TASK DIRECTIONS | Take from the material every line that contains the word "floor".

SOURCE DATA |
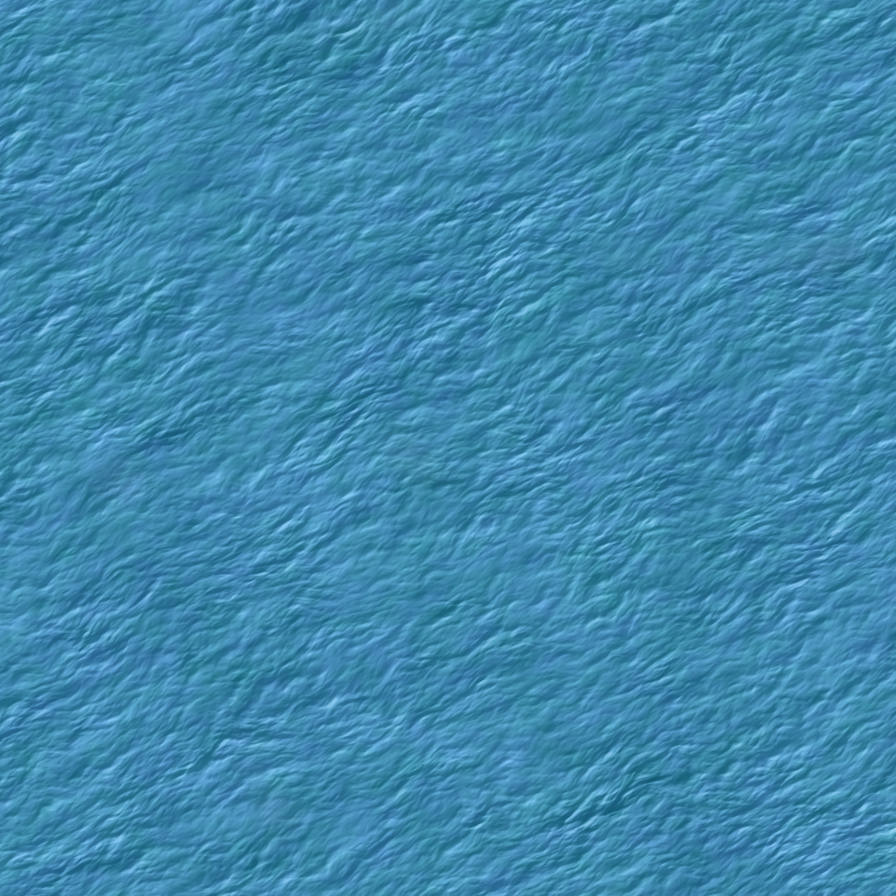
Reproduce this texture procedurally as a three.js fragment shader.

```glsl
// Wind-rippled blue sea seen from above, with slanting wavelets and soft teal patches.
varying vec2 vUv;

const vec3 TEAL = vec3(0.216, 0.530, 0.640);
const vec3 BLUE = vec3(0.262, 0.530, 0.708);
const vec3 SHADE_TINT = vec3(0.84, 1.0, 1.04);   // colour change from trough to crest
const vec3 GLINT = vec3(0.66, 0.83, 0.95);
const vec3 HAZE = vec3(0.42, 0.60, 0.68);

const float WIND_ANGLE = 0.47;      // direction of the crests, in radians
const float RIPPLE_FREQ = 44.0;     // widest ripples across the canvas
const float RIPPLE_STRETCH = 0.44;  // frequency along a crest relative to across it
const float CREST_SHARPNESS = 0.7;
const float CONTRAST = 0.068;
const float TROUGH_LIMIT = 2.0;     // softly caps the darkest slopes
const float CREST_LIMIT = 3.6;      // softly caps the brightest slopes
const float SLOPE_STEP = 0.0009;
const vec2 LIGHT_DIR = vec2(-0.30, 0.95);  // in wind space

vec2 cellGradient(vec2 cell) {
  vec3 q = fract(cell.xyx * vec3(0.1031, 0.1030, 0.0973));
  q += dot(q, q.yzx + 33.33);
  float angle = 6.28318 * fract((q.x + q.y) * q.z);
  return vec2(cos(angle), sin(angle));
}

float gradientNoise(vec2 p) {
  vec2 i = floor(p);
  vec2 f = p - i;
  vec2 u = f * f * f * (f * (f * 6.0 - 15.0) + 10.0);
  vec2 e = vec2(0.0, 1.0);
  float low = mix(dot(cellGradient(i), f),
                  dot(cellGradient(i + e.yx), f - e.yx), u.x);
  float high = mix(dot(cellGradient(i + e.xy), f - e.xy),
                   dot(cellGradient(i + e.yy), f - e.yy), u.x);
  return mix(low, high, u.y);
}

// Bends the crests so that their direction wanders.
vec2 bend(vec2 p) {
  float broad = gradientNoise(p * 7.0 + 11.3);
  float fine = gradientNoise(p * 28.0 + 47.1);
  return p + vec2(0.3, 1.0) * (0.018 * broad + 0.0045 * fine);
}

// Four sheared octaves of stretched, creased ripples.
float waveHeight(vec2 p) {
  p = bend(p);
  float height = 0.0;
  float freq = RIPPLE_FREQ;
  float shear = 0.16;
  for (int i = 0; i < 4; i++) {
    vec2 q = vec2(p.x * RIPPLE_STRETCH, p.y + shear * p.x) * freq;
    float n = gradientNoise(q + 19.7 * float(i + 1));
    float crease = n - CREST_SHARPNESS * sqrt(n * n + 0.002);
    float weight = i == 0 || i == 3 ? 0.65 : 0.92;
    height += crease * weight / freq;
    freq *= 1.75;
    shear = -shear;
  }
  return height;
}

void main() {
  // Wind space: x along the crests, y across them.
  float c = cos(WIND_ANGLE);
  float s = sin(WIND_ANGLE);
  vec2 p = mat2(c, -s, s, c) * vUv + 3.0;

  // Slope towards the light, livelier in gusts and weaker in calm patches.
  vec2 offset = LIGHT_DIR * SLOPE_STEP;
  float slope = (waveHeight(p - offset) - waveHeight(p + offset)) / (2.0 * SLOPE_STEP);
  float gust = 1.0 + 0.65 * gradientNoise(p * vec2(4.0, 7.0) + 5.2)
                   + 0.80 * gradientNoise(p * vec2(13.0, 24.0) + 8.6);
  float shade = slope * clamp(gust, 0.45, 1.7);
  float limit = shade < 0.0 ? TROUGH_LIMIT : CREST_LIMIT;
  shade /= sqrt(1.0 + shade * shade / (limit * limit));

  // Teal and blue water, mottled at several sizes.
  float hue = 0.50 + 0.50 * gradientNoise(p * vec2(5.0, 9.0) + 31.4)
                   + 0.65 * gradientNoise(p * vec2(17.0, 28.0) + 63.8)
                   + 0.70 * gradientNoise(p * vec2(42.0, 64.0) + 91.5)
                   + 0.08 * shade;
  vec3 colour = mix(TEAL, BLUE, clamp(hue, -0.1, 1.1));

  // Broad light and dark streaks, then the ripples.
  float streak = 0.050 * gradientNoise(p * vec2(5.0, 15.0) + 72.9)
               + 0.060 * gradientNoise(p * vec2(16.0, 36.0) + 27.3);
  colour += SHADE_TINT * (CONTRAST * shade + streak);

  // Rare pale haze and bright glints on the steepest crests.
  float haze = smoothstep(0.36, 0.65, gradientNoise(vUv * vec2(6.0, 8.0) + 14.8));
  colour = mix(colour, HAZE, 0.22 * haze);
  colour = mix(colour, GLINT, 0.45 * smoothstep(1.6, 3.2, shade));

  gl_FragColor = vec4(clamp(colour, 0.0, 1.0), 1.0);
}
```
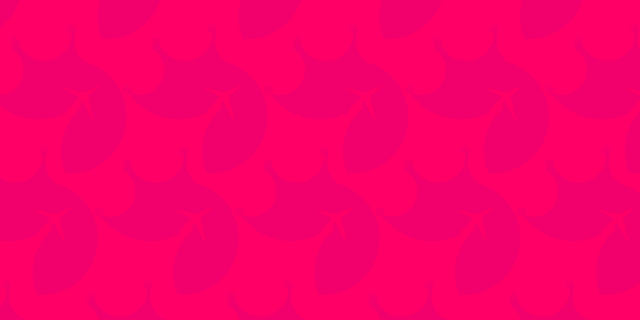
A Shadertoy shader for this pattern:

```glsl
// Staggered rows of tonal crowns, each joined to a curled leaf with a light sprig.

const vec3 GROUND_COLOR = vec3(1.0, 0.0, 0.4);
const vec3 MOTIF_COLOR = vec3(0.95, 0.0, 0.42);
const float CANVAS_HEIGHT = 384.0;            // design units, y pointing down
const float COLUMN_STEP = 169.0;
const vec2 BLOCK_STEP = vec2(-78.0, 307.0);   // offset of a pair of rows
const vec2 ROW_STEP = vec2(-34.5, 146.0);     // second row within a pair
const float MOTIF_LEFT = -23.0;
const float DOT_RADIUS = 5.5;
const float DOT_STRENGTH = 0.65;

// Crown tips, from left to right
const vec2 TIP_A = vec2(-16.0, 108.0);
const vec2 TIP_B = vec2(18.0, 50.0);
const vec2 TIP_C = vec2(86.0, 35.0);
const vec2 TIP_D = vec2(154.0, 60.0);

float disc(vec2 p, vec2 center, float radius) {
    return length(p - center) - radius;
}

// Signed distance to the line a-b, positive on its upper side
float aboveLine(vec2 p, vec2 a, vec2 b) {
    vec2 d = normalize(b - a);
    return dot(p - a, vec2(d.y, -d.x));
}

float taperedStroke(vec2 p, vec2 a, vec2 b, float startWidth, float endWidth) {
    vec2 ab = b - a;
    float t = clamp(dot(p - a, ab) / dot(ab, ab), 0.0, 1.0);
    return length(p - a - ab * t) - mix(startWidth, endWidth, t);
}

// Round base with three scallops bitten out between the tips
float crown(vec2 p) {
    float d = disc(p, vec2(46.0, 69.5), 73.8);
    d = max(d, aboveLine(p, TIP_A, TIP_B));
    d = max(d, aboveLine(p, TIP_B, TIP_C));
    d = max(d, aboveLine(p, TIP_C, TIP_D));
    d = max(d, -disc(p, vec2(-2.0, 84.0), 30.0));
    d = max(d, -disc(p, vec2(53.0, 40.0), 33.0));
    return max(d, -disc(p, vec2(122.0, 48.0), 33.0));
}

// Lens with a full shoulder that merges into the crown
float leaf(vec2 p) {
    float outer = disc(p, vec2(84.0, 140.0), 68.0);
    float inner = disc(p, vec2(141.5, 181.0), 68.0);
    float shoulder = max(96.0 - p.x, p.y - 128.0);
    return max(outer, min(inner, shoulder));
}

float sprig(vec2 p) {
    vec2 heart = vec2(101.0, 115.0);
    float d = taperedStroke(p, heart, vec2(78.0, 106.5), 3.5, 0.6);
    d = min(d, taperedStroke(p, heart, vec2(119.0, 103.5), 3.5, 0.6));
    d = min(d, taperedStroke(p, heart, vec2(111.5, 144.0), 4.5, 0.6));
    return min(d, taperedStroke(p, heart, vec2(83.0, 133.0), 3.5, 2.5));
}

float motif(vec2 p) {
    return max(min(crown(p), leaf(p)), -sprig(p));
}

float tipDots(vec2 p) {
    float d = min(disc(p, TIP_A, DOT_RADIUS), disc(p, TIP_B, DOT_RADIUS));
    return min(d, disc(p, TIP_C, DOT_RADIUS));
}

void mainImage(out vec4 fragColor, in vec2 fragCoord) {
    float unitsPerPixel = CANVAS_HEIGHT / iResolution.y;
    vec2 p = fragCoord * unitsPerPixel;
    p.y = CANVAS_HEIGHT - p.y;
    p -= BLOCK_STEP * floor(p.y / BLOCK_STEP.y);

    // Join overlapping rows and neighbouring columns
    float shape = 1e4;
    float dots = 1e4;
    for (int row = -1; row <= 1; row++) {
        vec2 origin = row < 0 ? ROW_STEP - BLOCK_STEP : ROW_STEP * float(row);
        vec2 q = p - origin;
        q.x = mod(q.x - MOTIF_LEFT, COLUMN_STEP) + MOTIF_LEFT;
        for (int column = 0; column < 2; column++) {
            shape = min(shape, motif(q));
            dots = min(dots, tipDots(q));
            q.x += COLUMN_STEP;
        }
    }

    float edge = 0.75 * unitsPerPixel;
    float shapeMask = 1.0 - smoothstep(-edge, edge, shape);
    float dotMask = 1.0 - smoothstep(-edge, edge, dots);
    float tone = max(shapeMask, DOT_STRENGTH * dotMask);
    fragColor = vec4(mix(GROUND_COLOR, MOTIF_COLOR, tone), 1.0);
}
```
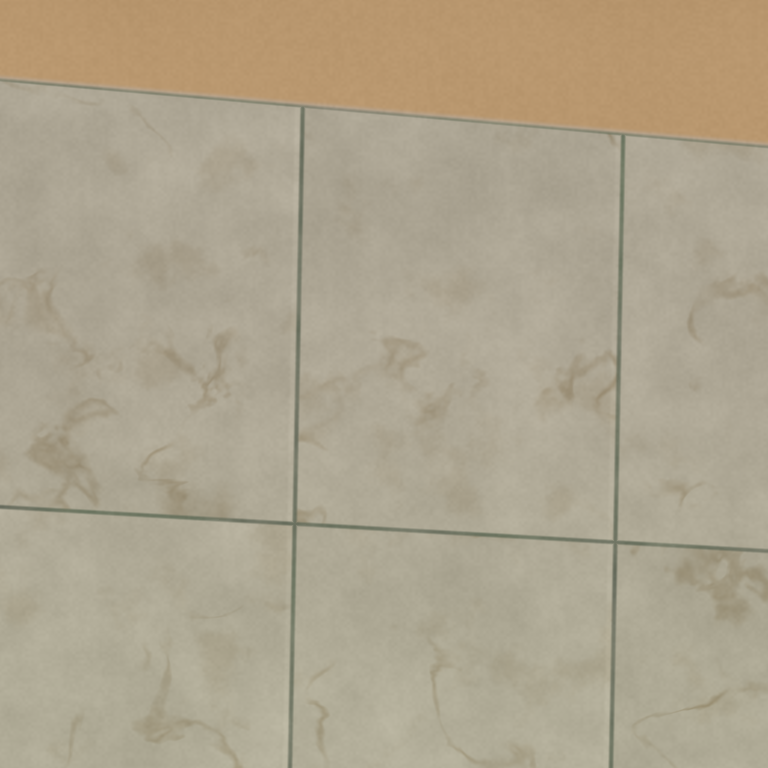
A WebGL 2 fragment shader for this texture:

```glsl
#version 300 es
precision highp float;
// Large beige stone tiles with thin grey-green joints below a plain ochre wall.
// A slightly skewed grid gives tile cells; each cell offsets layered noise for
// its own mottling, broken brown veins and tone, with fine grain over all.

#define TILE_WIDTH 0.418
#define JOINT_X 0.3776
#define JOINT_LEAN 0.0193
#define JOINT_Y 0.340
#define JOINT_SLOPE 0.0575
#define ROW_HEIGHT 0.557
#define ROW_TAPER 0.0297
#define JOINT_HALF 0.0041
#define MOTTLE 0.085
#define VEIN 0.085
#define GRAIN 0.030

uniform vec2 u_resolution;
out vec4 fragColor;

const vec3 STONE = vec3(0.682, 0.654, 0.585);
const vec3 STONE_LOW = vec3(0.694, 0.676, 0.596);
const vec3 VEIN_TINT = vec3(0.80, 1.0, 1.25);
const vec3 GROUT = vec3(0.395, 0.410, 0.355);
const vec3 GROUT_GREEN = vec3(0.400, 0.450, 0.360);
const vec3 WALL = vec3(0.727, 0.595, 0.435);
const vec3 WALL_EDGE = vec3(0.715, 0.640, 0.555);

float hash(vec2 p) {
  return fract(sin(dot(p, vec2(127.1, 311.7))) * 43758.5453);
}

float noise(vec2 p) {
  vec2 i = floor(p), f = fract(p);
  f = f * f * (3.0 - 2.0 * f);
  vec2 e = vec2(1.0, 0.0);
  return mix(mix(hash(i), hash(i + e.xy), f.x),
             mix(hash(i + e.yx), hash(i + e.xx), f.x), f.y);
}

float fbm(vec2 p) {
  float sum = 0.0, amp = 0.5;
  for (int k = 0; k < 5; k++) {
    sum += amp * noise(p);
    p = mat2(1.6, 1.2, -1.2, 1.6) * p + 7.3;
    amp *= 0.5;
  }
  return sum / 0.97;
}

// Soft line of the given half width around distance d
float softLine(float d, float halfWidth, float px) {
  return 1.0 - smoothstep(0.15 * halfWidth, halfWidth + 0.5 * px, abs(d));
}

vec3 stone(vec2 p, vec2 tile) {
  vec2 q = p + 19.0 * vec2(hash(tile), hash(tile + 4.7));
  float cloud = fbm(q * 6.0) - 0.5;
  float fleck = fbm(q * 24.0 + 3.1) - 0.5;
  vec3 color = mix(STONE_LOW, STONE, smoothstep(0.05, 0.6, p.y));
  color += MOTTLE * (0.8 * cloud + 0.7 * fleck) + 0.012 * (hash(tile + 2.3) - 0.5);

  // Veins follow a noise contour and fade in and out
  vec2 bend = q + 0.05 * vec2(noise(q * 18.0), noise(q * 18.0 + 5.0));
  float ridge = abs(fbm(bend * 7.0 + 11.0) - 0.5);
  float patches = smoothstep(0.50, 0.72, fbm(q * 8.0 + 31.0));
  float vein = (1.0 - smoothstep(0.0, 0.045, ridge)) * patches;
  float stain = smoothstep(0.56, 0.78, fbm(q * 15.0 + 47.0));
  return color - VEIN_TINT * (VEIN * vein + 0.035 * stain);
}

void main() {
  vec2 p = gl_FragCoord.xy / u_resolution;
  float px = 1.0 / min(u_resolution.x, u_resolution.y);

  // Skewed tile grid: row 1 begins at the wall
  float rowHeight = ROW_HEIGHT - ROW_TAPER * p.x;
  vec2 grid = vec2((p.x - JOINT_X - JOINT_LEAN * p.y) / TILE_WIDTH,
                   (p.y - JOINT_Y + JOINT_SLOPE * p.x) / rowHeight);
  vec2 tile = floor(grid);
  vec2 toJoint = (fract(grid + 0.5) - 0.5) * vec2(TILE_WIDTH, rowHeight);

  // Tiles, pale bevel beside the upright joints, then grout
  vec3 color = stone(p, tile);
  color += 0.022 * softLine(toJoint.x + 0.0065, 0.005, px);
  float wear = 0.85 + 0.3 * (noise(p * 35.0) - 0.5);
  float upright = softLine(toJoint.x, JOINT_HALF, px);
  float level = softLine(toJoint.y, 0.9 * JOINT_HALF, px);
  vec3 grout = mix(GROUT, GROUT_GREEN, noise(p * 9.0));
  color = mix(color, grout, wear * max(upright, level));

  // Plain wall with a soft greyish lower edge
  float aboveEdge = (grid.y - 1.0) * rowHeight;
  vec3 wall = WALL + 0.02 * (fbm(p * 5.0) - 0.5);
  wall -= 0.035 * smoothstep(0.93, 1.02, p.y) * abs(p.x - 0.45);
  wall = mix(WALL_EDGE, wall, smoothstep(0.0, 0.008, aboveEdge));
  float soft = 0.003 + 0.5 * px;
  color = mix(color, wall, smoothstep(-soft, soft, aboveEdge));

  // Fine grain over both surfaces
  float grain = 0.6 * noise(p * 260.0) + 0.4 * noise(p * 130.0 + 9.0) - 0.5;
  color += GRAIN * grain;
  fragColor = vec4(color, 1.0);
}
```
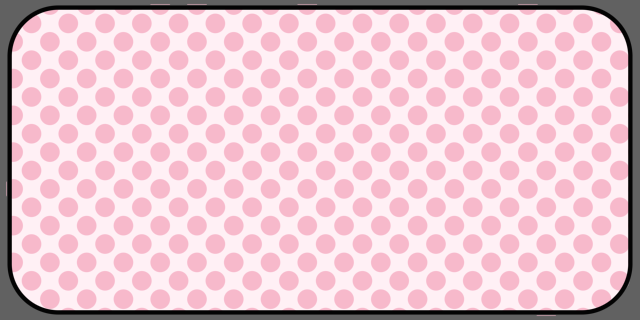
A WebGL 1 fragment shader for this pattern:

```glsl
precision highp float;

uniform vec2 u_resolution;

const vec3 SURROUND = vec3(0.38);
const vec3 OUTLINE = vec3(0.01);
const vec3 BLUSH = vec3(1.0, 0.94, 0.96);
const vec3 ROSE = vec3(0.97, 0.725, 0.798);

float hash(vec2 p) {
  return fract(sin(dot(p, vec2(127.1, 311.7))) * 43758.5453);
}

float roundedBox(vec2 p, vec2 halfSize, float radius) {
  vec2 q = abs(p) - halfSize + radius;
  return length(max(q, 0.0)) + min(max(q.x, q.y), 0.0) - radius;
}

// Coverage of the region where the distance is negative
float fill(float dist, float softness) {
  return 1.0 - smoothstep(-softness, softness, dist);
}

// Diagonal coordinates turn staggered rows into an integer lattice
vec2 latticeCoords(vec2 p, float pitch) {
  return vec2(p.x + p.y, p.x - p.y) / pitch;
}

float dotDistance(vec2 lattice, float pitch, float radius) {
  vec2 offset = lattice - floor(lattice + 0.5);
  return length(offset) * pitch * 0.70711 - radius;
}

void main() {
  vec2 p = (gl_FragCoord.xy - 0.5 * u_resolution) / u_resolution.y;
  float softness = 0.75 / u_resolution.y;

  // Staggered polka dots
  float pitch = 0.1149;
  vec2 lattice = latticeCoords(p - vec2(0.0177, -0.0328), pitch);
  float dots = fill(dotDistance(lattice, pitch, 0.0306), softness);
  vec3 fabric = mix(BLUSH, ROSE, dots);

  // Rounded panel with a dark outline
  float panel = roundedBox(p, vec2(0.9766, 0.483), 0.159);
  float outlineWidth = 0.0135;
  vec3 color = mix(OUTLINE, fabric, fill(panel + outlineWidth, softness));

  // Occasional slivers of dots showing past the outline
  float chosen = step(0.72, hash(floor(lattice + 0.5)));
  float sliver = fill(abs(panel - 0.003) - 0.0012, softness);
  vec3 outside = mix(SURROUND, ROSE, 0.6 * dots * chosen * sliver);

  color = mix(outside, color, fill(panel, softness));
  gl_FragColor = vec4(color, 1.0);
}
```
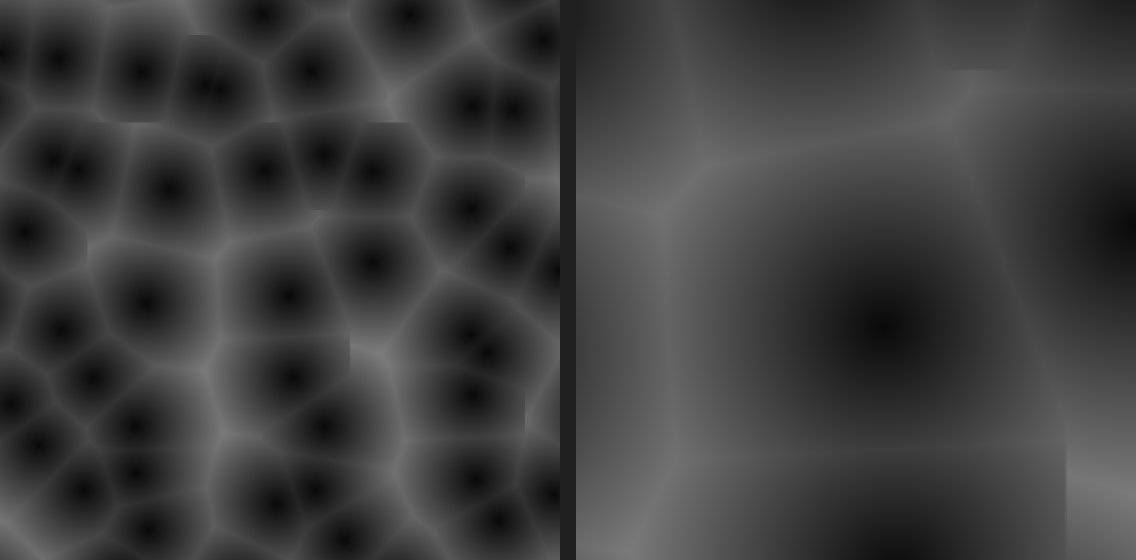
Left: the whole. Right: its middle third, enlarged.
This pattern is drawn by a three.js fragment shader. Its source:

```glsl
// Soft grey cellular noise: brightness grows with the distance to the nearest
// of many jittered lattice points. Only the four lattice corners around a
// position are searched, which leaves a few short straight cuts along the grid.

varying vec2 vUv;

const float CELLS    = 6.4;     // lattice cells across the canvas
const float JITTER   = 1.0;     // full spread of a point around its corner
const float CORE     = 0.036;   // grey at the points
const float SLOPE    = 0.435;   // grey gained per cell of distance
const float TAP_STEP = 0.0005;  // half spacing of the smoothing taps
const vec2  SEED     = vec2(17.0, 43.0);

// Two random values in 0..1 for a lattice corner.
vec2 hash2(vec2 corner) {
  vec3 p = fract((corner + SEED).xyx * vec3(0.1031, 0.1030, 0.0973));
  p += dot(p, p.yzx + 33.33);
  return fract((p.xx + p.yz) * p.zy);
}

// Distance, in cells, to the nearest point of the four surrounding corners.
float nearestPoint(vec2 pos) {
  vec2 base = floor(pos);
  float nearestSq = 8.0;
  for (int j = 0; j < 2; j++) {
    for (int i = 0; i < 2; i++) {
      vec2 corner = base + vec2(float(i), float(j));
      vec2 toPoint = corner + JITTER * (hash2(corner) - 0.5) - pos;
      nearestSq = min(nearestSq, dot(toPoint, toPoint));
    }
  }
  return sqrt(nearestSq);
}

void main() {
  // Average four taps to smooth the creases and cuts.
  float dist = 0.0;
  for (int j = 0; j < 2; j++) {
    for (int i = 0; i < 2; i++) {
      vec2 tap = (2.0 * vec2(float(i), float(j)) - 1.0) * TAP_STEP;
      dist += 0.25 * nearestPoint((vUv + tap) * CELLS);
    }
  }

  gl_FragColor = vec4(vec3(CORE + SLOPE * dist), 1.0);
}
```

RESPONSE BELOW |
  vec2 i = floor(p);
    p -= BLOCK_STEP * floor(p.y / BLOCK_STEP.y);
  vec2 i = floor(p), f = fract(p);
  vec2 tile = floor(grid);
  vec2 offset = lattice - floor(lattice + 0.5);
  float chosen = step(0.72, hash(floor(lattice + 0.5)));
  vec2 base = floor(pos);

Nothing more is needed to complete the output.